> **Data entries**

------------

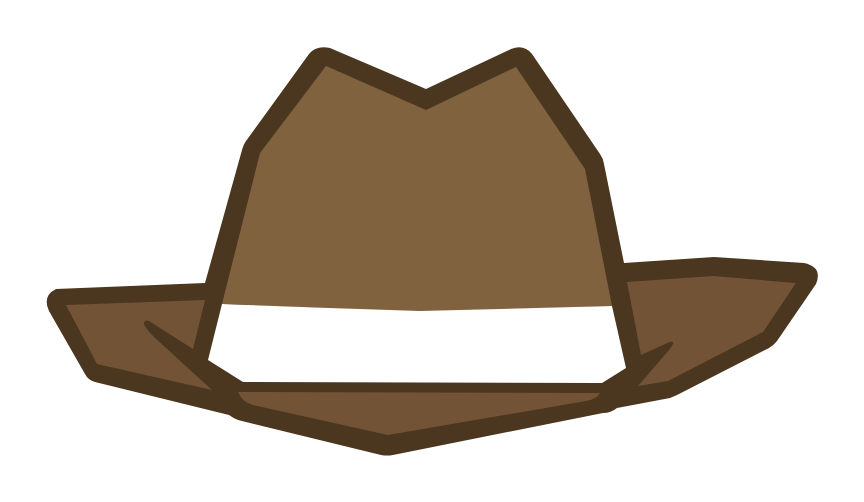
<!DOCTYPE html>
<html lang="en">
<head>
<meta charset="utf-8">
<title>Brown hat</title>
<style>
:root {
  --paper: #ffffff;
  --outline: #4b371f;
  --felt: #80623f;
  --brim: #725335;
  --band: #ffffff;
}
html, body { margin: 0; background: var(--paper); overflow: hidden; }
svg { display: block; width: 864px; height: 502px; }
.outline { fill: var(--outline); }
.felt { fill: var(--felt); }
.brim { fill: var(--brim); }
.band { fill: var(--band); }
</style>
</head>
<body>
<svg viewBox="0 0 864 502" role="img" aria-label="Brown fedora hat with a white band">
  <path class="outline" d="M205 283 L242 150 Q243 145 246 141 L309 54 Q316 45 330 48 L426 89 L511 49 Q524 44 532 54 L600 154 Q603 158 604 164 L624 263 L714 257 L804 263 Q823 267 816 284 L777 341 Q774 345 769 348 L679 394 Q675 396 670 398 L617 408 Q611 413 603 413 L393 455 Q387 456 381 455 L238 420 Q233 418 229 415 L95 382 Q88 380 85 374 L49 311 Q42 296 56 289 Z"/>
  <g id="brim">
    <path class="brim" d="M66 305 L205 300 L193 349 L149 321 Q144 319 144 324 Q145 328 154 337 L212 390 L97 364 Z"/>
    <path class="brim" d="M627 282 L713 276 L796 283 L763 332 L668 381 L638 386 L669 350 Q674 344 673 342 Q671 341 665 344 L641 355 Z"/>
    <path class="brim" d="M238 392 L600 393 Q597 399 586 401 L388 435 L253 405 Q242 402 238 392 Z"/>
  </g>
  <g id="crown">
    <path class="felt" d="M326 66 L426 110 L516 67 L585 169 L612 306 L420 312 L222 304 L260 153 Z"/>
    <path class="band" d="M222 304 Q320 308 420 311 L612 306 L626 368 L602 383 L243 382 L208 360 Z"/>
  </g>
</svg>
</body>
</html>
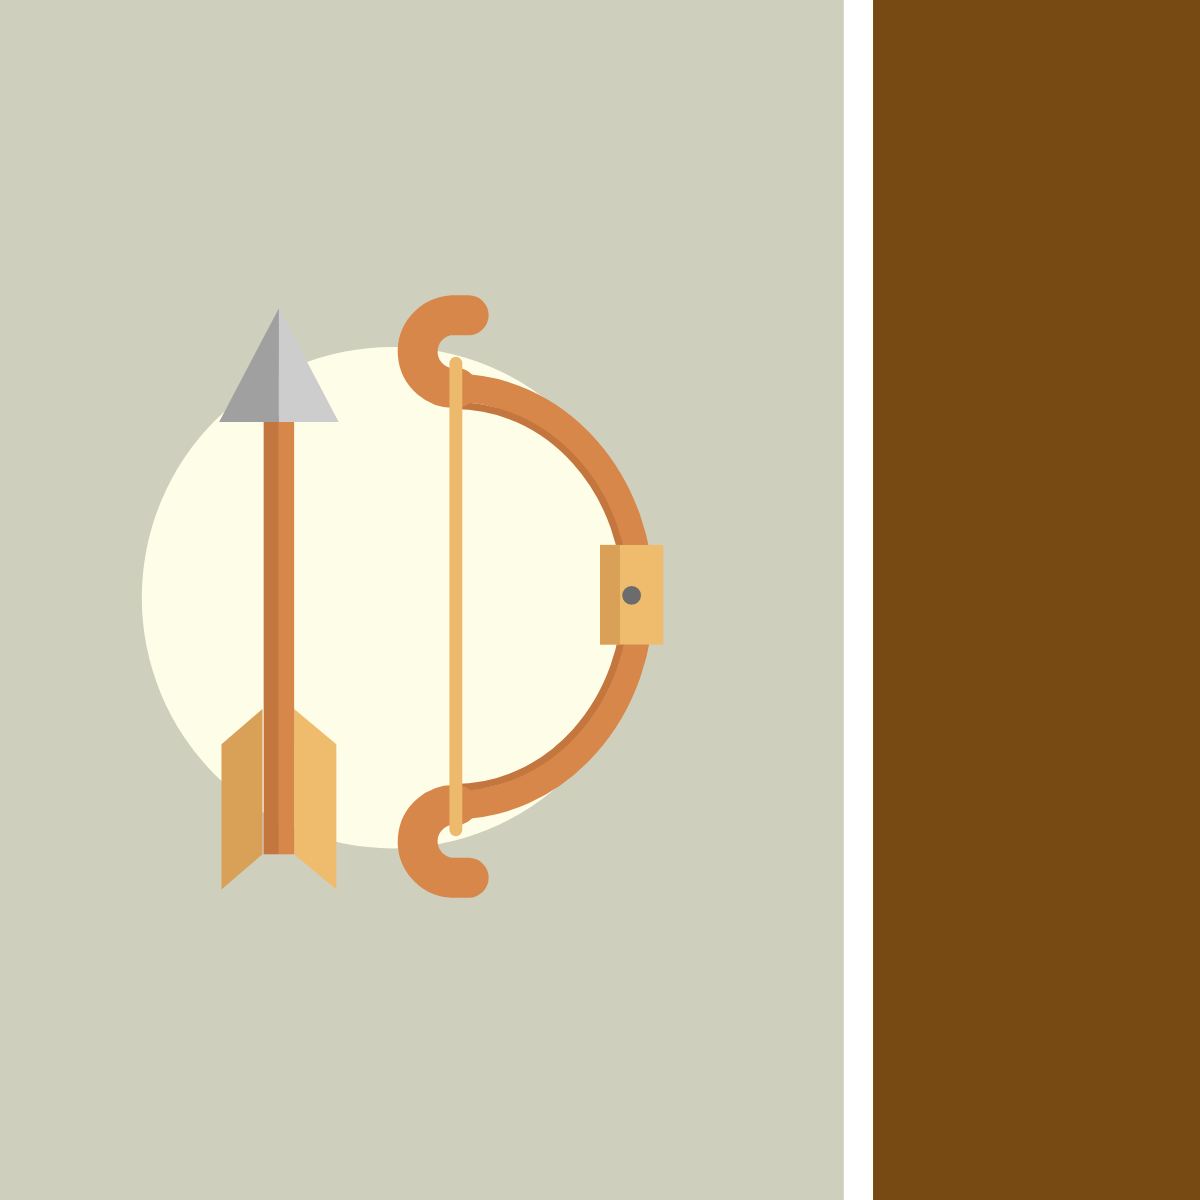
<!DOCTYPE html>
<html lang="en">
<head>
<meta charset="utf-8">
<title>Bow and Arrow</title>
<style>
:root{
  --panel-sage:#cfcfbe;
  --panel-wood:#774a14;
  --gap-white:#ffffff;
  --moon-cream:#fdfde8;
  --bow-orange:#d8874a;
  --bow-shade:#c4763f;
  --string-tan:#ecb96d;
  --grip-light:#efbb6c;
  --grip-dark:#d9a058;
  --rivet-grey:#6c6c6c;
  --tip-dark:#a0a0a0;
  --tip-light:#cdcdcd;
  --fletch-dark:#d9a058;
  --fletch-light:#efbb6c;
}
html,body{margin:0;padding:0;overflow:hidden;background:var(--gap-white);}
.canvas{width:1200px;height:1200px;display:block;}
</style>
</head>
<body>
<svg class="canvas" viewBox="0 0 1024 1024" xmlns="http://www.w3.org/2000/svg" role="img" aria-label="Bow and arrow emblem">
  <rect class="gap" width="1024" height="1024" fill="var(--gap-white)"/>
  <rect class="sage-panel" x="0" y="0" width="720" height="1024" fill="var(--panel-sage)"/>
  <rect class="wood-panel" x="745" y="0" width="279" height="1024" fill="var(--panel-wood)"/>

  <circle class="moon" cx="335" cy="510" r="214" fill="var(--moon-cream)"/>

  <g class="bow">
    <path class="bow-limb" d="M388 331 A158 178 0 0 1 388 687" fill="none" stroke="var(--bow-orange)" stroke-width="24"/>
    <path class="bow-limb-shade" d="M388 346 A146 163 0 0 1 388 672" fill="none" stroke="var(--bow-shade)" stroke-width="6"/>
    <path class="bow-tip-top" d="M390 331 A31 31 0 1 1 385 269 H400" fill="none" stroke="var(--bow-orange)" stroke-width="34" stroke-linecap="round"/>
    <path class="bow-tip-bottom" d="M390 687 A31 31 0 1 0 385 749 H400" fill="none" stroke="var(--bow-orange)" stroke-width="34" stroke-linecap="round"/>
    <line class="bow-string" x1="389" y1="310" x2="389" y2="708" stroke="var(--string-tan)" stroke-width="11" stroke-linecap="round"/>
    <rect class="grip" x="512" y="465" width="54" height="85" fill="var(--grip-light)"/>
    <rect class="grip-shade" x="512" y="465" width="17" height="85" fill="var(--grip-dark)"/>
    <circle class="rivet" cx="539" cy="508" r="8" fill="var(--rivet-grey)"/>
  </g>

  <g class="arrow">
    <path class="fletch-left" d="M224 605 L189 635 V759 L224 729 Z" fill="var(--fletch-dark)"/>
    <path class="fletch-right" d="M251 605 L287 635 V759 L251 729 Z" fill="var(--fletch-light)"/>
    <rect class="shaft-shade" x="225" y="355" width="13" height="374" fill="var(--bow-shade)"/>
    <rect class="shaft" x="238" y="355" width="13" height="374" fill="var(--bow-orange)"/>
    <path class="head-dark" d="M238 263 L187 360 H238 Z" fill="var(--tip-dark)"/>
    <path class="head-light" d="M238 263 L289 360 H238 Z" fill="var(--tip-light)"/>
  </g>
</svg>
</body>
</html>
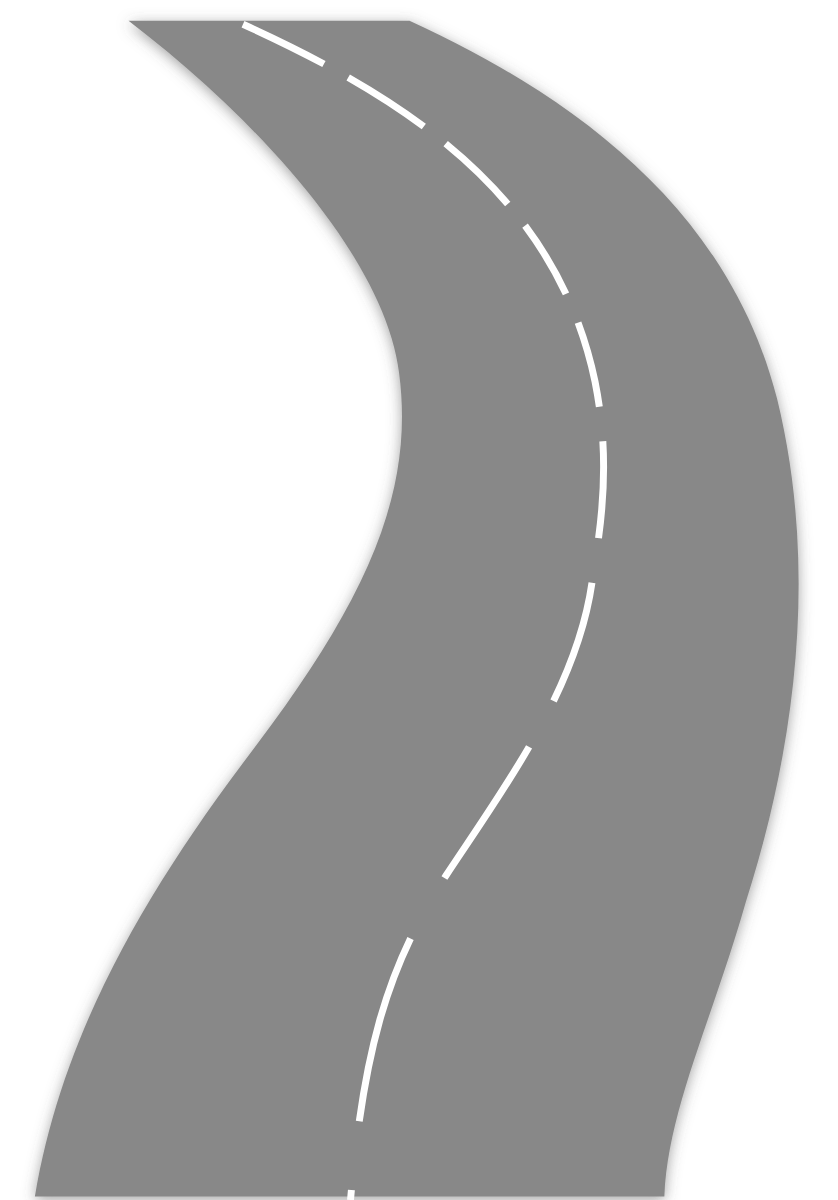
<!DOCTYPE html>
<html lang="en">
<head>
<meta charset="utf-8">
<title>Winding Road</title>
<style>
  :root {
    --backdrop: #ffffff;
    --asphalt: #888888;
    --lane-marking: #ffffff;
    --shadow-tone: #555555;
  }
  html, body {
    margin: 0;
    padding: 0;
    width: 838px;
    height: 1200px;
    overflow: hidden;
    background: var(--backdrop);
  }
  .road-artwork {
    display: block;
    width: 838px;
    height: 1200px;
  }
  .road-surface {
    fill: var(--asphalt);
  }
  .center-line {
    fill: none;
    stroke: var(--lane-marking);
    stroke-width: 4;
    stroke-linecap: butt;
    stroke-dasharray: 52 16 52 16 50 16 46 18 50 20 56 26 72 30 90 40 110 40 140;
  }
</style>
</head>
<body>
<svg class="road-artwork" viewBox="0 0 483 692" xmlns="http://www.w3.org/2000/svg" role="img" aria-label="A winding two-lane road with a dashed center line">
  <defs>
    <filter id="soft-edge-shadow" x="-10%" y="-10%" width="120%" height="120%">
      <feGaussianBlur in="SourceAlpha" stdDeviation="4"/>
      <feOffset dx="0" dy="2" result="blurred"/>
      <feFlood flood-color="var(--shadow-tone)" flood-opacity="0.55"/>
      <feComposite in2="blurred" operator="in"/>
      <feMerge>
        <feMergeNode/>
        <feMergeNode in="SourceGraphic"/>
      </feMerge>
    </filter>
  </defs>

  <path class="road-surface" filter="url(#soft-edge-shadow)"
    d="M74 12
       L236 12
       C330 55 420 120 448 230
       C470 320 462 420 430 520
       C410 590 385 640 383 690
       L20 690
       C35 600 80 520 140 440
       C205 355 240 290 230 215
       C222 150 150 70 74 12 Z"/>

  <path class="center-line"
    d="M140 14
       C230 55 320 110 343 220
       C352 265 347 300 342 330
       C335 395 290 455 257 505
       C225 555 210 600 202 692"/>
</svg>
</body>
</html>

------------

> **Brief**
Scan the entries above for the word "xmlns". Report the lines that hold it.

> **Output of the task**
<svg class="canvas" viewBox="0 0 1024 1024" xmlns="http://www.w3.org/2000/svg" role="img" aria-label="Bow and arrow emblem">
<svg class="road-artwork" viewBox="0 0 483 692" xmlns="http://www.w3.org/2000/svg" role="img" aria-label="A winding two-lane road with a dashed center line">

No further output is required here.